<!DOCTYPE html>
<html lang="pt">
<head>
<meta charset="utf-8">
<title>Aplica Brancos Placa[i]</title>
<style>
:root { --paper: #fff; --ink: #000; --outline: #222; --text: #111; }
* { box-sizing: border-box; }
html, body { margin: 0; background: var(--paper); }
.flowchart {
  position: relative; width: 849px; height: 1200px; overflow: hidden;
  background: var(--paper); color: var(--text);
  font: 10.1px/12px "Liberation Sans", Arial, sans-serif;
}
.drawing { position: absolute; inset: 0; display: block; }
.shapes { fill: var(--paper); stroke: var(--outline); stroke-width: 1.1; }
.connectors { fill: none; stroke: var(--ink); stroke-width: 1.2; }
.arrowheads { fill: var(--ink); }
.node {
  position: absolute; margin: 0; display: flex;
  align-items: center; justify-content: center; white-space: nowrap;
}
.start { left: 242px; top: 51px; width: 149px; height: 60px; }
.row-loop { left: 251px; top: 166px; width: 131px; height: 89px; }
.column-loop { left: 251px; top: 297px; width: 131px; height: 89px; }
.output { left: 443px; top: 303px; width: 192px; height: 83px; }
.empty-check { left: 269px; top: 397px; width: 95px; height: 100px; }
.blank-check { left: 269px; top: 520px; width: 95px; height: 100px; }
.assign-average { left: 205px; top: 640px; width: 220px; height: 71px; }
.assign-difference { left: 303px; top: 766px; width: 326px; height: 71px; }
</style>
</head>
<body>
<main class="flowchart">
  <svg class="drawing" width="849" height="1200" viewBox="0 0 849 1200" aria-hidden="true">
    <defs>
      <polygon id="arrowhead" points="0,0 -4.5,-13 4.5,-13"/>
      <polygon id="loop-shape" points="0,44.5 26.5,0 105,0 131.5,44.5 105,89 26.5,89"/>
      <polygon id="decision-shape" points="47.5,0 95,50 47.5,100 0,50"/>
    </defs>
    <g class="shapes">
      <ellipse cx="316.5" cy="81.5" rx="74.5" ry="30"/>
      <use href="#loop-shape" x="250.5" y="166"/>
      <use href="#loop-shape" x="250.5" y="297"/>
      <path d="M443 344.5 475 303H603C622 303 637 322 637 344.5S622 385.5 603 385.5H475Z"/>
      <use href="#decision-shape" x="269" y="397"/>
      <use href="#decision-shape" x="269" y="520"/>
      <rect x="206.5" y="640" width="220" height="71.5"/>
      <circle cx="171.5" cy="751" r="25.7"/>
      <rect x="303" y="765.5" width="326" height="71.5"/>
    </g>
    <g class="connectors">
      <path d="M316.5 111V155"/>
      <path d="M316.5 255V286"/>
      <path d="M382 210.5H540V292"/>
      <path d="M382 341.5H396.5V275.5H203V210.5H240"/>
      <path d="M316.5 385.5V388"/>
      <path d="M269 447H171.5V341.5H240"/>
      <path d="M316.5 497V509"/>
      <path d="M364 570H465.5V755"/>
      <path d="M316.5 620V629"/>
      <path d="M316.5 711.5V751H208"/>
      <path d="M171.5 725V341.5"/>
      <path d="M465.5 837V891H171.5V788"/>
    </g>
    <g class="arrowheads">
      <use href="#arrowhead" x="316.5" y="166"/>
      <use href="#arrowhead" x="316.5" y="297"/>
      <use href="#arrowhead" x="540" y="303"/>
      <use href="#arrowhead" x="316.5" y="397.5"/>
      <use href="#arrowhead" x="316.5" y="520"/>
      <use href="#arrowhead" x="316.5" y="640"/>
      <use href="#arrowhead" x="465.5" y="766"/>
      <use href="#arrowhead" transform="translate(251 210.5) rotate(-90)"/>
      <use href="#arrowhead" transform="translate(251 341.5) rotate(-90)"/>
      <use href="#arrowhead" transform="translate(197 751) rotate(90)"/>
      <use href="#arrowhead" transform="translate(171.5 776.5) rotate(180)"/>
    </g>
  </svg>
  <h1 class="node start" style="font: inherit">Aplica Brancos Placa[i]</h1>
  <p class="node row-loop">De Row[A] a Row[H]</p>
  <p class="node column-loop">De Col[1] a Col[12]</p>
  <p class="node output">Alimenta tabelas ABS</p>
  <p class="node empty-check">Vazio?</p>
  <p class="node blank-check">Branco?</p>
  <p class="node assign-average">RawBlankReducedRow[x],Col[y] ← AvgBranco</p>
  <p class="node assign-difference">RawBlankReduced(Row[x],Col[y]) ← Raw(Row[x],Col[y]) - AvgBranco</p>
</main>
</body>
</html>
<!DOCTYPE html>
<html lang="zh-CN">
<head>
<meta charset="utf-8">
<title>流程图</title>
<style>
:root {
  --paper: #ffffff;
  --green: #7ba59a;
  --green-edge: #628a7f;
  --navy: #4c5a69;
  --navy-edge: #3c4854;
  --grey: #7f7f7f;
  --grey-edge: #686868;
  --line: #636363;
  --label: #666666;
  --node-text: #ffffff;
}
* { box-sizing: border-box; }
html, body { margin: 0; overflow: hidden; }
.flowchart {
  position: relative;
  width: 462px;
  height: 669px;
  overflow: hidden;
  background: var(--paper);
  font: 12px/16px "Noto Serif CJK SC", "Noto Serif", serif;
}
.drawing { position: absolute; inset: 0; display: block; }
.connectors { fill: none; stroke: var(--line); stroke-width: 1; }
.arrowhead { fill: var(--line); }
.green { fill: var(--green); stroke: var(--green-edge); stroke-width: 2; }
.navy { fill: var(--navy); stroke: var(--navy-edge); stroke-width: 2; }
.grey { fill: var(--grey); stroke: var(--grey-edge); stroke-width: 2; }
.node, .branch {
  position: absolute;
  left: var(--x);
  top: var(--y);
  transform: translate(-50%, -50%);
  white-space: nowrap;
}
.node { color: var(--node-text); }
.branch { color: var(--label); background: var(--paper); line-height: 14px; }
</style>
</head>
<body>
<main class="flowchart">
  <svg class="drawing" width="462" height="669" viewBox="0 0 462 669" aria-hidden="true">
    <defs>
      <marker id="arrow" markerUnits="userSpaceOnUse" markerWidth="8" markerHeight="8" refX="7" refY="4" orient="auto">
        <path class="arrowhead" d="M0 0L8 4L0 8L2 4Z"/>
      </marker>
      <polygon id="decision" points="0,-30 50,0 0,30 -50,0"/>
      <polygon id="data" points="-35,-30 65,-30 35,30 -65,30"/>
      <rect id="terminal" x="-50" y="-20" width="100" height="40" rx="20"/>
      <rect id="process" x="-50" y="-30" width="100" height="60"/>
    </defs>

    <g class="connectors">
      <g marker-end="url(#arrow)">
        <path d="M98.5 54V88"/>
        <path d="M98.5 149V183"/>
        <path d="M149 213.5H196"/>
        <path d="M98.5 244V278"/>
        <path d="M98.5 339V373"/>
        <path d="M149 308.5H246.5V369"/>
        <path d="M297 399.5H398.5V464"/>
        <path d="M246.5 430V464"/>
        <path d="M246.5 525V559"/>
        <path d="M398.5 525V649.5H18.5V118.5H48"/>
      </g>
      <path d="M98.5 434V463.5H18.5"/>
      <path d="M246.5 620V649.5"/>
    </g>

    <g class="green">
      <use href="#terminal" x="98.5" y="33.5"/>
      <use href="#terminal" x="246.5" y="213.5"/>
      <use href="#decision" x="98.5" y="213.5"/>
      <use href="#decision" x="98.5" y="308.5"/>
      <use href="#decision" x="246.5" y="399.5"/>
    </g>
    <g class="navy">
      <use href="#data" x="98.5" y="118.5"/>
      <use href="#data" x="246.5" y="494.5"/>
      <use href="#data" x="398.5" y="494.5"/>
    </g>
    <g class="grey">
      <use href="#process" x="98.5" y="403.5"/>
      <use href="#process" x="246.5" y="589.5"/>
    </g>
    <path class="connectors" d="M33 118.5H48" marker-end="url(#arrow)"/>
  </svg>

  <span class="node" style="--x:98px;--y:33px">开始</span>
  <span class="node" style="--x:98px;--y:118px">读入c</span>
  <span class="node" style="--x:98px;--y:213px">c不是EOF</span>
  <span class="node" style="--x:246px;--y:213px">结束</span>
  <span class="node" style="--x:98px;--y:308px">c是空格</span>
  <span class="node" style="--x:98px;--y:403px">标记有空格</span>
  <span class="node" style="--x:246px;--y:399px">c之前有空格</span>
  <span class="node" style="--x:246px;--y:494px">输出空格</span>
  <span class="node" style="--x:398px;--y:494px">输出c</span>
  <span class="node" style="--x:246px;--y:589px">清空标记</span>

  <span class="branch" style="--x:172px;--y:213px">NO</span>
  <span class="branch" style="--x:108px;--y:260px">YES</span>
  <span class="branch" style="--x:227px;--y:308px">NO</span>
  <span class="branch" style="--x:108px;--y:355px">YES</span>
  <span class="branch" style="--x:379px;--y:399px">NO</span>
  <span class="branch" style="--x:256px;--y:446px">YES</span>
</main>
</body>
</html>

※ ※ ※

- _Problem to work on_:
Scan the records above for the string "check", and copy every line where it turns up.

- _Task output_:
.empty-check { left: 269px; top: 397px; width: 95px; height: 100px; }
.blank-check { left: 269px; top: 520px; width: 95px; height: 100px; }
  <p class="node empty-check">Vazio?</p>
  <p class="node blank-check">Branco?</p>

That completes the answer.